Mariam Noor, a Danish-Somalian PhD student of engineering at Aarhus University has invented a device that will be able to cure leaking human heart valves, a condition also known as aortic regurgitation or aortic insufficiency.
Marian is pursuing her PhD at the Department of Electrical and Computer Engineering at Aarhus University and the Department of Cardiothoracic and Vascular Surgery at Aarhus University Hospital. Over the past three years, she has been working on an elastic ring which is able to prevent blood from returning to the heart in a retrograde fashion. So far, animal testing has provided extremely positive results and has moved the invention closer to being released for use in the medical field.
Aortic insufficiency or aortic regurgitation is a heart condition that allows blood to flow backwards due to the aortic valve being unable to close. Some patients are born with the condition and others develop the disease during their lifetime. To remedy this problem, doctors would implant a prosthetic heart valve in a complicated procedure. But with this invention, the process will become less invasive and more flexible.
According to sources, Noor’s device is composed of an elastic material that has the ability to mould itself to tissue. For a number of years, cardiologists have often used rigid rings in order to stabilise the function of underperforming heart valves. However, the inflexible structure of such devices invariably limits their utility.
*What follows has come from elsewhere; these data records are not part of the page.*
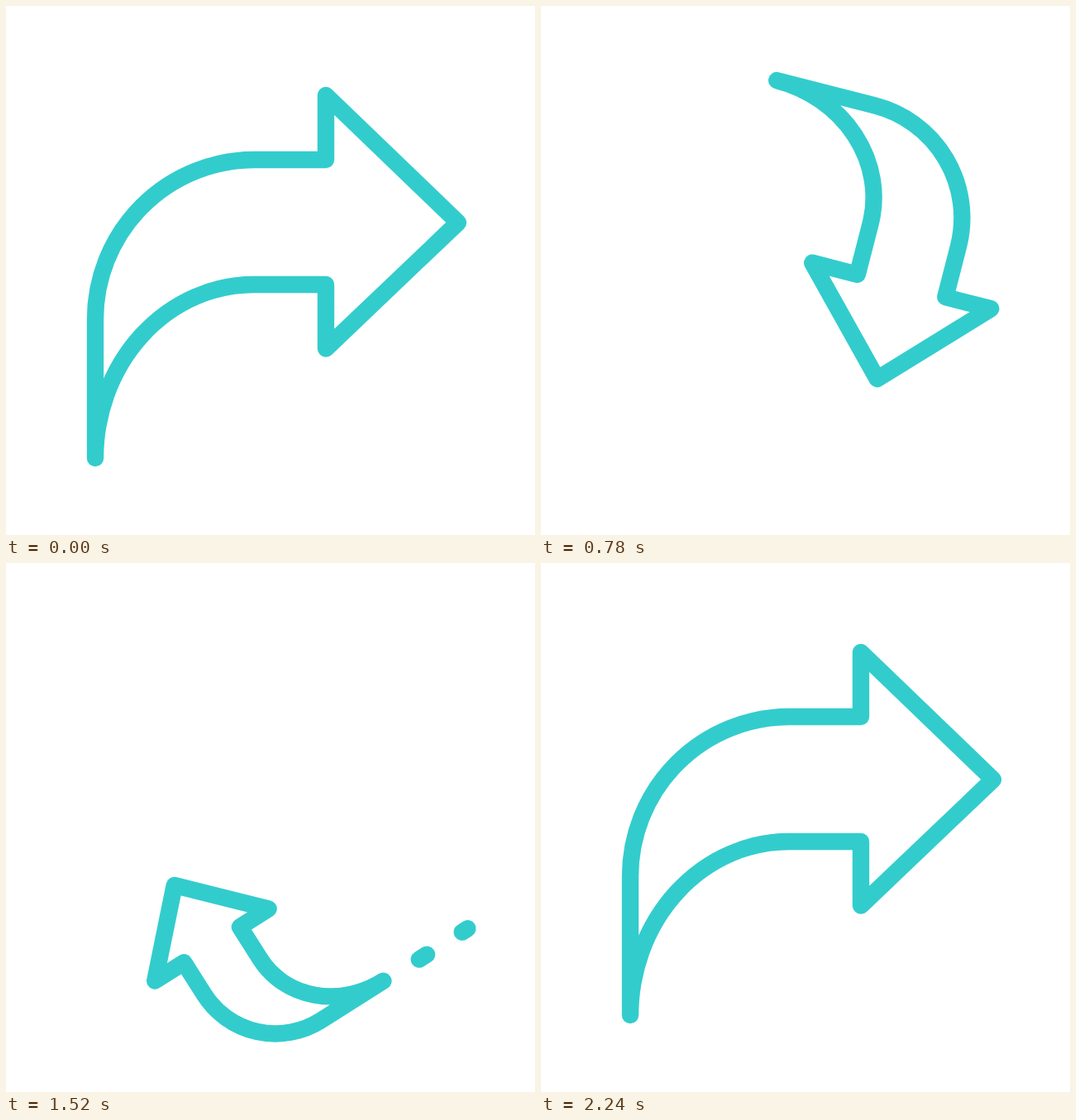
Write an HTML page that moves like this. It is 640 px wide and 640 px high and loops after 2400 ms.

```html
<!DOCTYPE html>
<html lang="en">
<head>
<meta charset="utf-8">
<title>Turning arrow</title>
<style>
  html, body { margin: 0; width: 100%; height: 100%; overflow: hidden; background: #fff; }
  svg { display: block; width: 100%; height: 100%; }
  path { fill: none; stroke: #33cccd; stroke-width: 20.4; stroke-linecap: round; stroke-linejoin: round; }
</style>
</head>
<body>
<svg viewBox="0 0 640 640">
  <g id="spin">
    <path id="dashA"/>
    <path id="dashB"/>
    <path id="arrow" d="M108 547V379A192.5 193 0 0 1 300 186H387V108L547 262L387 414.5V337H300A192 210 0 0 0 108 547Z"/>
  </g>
</svg>
<script>
const LOOP = 2400, STEP = 20, STROKE = 20.4;
const CENTER = 327.5;              // pivot of the turn
const ANCHOR = { x: 108, y: 107.5 }; // fixed corner while shrinking
const TAIL_Y = 547, DASH_X = 106.8;

// [time, value] tables, linear between entries
const angle = [[200, 0], [2200, 360]];
const size = [[200, 1], [1200, 0.531], [1700, 0.531], [2200, 1]];
const dashes = [
  { id: 'dashA', on: 1100, off: 1840,
    from: [[1220, 399.5], [1520, 391.5], [1840, 388]],
    to: [[1100, 399.5], [1220, 410], [1280, 412], [1520, 402.5], [1840, 397]] },
  { id: 'dashB', on: 1420, off: 2040,
    from: [[1520, 453], [1820, 461], [1880, 464]],
    to: [[1420, 453], [1520, 461], [1820, 471], [1880, 474]] }
];

const el = id => document.getElementById(id);

function at(table, t) {
  if (t <= table[0][0]) return table[0][1];
  for (let i = 1; i < table.length; i++) {
    const [t0, v0] = table[i - 1], [t1, v1] = table[i];
    if (t <= t1) return v0 + (v1 - v0) * (t - t0) / (t1 - t0);
  }
  return table[table.length - 1][1];
}

function draw(t) {
  const s = at(size, t);
  const tail = ANCHOR.y + s * (TAIL_Y - ANCHOR.y);
  el('spin').setAttribute('transform', `rotate(${at(angle, t)} ${CENTER} ${CENTER})`);

  const arrow = el('arrow');
  arrow.setAttribute('transform',
    `translate(${ANCHOR.x} ${ANCHOR.y}) scale(${s}) translate(${-ANCHOR.x} ${-ANCHOR.y})`);
  arrow.style.strokeWidth = STROKE / s; // line weight stays constant

  for (const d of dashes) {
    const y0 = at(d.from, t), y1 = at(d.to, t);
    const shown = t >= d.on && t < d.off && tail < y1;
    el(d.id).setAttribute('d', shown ? `M${DASH_X} ${y0}V${y1}` : '');
  }
}

const start = performance.now();
function tick() {
  const t = (performance.now() - start) % LOOP;
  draw(Math.floor(t / STEP) * STEP);
  requestAnimationFrame(tick);
}
draw(0);
requestAnimationFrame(tick);
</script>
</body>
</html>
```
As a result, Noor’s new device is said to be a game-changer in the world of heart valve treatment.